» Given entries
======

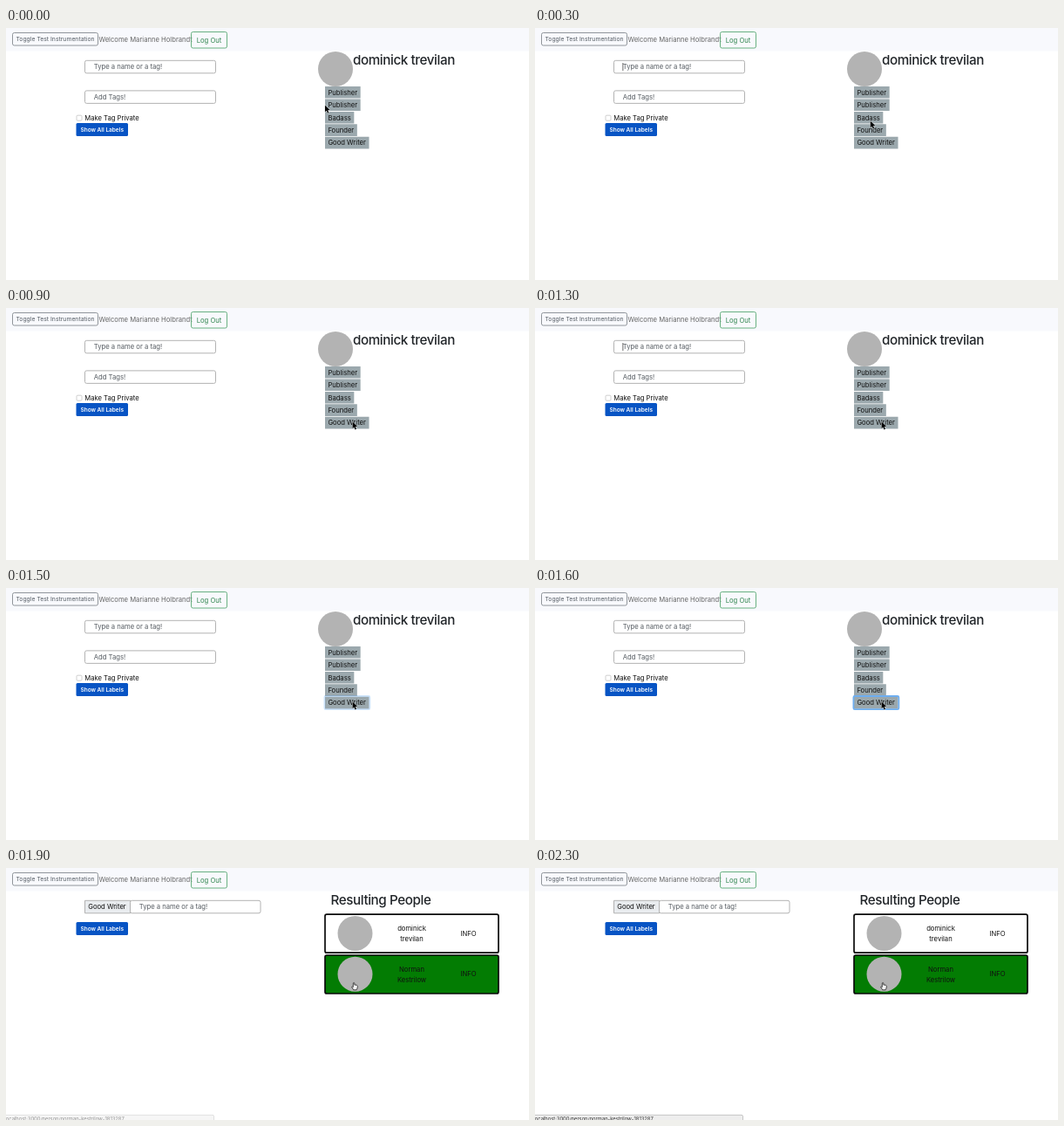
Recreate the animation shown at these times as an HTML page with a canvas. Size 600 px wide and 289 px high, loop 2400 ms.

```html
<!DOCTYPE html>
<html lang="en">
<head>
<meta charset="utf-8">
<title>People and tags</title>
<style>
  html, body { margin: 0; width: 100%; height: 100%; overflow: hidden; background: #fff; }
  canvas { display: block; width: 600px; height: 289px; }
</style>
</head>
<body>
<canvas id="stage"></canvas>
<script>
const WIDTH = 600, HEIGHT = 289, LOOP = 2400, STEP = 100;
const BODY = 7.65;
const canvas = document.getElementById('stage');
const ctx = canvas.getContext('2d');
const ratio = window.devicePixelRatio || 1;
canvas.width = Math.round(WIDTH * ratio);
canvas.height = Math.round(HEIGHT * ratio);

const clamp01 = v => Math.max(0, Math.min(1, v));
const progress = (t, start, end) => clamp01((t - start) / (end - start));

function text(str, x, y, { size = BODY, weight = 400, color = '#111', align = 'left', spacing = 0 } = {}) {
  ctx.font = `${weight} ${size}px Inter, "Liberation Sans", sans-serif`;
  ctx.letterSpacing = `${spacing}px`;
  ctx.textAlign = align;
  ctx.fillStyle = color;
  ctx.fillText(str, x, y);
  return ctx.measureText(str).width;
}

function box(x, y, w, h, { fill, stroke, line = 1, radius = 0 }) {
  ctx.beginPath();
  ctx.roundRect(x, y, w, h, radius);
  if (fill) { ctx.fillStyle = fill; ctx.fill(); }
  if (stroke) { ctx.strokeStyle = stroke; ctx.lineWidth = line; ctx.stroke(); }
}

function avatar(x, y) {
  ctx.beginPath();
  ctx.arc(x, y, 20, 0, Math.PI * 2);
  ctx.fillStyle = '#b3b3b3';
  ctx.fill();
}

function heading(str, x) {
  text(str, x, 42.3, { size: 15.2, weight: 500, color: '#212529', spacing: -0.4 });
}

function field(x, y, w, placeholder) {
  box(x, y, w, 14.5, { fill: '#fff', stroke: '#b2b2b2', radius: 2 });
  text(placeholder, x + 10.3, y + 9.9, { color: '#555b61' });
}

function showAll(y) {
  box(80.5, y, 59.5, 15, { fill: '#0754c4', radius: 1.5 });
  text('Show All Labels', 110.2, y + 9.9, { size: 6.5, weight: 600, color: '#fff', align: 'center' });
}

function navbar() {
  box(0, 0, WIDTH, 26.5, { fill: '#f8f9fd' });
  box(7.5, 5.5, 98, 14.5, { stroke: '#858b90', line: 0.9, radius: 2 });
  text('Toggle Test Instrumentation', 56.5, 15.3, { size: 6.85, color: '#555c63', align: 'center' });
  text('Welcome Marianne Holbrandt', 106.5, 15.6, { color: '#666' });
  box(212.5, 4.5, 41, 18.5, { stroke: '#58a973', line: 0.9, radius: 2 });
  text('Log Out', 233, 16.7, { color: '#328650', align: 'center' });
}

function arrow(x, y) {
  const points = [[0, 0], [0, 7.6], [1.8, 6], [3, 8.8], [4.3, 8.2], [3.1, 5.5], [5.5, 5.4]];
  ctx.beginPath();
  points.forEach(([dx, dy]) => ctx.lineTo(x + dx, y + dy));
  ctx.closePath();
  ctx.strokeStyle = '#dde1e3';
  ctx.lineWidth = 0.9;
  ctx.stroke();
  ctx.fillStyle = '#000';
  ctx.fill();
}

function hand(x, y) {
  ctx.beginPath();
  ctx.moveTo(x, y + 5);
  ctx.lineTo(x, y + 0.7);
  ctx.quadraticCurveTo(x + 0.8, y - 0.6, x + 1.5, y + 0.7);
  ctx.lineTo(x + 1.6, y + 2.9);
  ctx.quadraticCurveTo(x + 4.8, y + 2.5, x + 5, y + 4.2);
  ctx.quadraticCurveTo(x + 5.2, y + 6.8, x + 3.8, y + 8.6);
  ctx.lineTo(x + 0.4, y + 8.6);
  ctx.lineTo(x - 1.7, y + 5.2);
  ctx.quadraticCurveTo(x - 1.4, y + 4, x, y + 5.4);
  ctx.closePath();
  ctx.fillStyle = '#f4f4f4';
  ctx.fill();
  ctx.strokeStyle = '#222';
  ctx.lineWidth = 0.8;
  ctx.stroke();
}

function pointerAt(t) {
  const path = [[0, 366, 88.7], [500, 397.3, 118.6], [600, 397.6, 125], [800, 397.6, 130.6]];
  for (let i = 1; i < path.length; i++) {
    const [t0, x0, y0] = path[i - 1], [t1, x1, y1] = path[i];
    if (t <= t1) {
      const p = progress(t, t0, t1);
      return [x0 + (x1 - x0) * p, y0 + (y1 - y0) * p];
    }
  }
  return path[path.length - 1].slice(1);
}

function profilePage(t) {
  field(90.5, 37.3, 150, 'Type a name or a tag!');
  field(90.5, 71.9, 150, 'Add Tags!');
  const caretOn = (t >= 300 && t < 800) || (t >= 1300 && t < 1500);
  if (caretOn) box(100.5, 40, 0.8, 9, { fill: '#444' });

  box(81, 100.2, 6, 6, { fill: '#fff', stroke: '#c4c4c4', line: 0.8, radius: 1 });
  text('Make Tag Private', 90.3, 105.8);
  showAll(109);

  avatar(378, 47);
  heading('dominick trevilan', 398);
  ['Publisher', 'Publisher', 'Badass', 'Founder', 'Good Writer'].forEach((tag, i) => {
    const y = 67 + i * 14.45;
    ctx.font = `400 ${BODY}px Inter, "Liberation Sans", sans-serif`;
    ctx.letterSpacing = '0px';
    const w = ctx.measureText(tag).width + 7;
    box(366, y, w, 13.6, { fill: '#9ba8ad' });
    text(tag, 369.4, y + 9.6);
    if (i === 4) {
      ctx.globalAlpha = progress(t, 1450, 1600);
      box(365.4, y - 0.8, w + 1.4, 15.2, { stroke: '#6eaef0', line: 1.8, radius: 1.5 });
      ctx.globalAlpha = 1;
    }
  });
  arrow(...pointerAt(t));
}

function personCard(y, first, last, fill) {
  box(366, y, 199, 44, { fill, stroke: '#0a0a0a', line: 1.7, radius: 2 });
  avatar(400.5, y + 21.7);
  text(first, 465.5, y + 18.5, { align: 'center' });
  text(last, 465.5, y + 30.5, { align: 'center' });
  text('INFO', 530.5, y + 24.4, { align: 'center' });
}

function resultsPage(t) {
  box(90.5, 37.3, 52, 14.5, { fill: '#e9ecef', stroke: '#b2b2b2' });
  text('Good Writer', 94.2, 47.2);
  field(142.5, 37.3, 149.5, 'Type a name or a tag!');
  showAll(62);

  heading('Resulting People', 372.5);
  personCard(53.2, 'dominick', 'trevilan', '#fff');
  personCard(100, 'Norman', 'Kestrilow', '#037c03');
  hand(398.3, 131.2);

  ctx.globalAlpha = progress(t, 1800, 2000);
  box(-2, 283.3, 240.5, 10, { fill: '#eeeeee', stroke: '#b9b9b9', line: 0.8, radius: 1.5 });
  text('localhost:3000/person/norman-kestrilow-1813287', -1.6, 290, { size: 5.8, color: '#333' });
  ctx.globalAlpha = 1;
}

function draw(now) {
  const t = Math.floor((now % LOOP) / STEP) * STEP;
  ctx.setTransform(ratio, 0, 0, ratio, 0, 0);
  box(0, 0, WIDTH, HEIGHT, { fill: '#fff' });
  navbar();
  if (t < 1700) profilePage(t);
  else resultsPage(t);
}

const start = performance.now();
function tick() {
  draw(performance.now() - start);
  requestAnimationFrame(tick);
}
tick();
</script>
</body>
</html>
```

======

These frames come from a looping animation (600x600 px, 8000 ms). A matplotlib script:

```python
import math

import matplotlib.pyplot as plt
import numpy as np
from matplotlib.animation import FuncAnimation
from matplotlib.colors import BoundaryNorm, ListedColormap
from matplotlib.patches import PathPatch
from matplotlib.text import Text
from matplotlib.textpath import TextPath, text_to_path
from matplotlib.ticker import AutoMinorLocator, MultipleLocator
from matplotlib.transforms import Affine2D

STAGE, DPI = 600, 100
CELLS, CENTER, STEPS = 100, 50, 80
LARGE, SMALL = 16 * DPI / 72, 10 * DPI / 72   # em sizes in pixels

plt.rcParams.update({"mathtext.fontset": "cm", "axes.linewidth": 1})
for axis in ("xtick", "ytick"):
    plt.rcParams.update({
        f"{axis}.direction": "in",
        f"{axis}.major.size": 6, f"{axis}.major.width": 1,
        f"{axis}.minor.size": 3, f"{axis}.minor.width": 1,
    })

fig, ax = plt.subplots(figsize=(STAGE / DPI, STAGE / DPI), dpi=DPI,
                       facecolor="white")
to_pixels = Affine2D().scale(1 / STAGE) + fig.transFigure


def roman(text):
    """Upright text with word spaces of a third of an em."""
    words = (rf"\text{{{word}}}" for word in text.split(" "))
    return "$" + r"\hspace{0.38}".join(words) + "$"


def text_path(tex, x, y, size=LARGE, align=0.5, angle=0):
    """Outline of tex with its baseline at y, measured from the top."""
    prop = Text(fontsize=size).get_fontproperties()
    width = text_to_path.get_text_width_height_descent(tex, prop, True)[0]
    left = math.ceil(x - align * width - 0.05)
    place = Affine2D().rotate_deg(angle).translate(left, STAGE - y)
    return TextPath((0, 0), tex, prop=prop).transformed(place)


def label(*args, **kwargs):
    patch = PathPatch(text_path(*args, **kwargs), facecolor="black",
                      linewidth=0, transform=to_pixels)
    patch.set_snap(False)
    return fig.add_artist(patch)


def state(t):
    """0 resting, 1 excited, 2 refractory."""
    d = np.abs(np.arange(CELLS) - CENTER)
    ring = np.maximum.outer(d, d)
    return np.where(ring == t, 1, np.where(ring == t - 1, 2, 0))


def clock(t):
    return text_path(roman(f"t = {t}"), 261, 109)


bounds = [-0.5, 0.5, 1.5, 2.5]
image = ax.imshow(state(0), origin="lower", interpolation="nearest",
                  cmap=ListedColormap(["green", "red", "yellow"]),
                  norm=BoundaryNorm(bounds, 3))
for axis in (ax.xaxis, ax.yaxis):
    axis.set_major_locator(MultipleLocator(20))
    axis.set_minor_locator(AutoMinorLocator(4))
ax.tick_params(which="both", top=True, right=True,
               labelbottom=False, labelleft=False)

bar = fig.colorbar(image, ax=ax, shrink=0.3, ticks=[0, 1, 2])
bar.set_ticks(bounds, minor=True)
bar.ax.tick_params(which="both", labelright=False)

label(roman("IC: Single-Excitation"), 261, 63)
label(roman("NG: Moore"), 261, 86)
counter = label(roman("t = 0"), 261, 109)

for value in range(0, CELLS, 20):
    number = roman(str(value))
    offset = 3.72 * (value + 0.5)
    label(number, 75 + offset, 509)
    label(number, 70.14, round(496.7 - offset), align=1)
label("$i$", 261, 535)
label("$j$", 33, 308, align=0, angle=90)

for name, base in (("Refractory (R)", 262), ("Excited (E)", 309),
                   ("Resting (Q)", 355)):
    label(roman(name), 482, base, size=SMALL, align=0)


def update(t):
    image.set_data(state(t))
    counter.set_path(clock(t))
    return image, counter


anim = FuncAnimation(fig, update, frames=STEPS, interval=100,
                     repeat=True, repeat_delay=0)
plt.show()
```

======

» Instructions for the task
Please report all lines in the entries where "from" appears.

» Answer area
These frames come from a looping animation (600x600 px, 8000 ms). A matplotlib script:
from matplotlib.animation import FuncAnimation
from matplotlib.colors import BoundaryNorm, ListedColormap
from matplotlib.patches import PathPatch
from matplotlib.text import Text
from matplotlib.textpath import TextPath, text_to_path
from matplotlib.ticker import AutoMinorLocator, MultipleLocator
from matplotlib.transforms import Affine2D
    """Outline of tex with its baseline at y, measured from the top."""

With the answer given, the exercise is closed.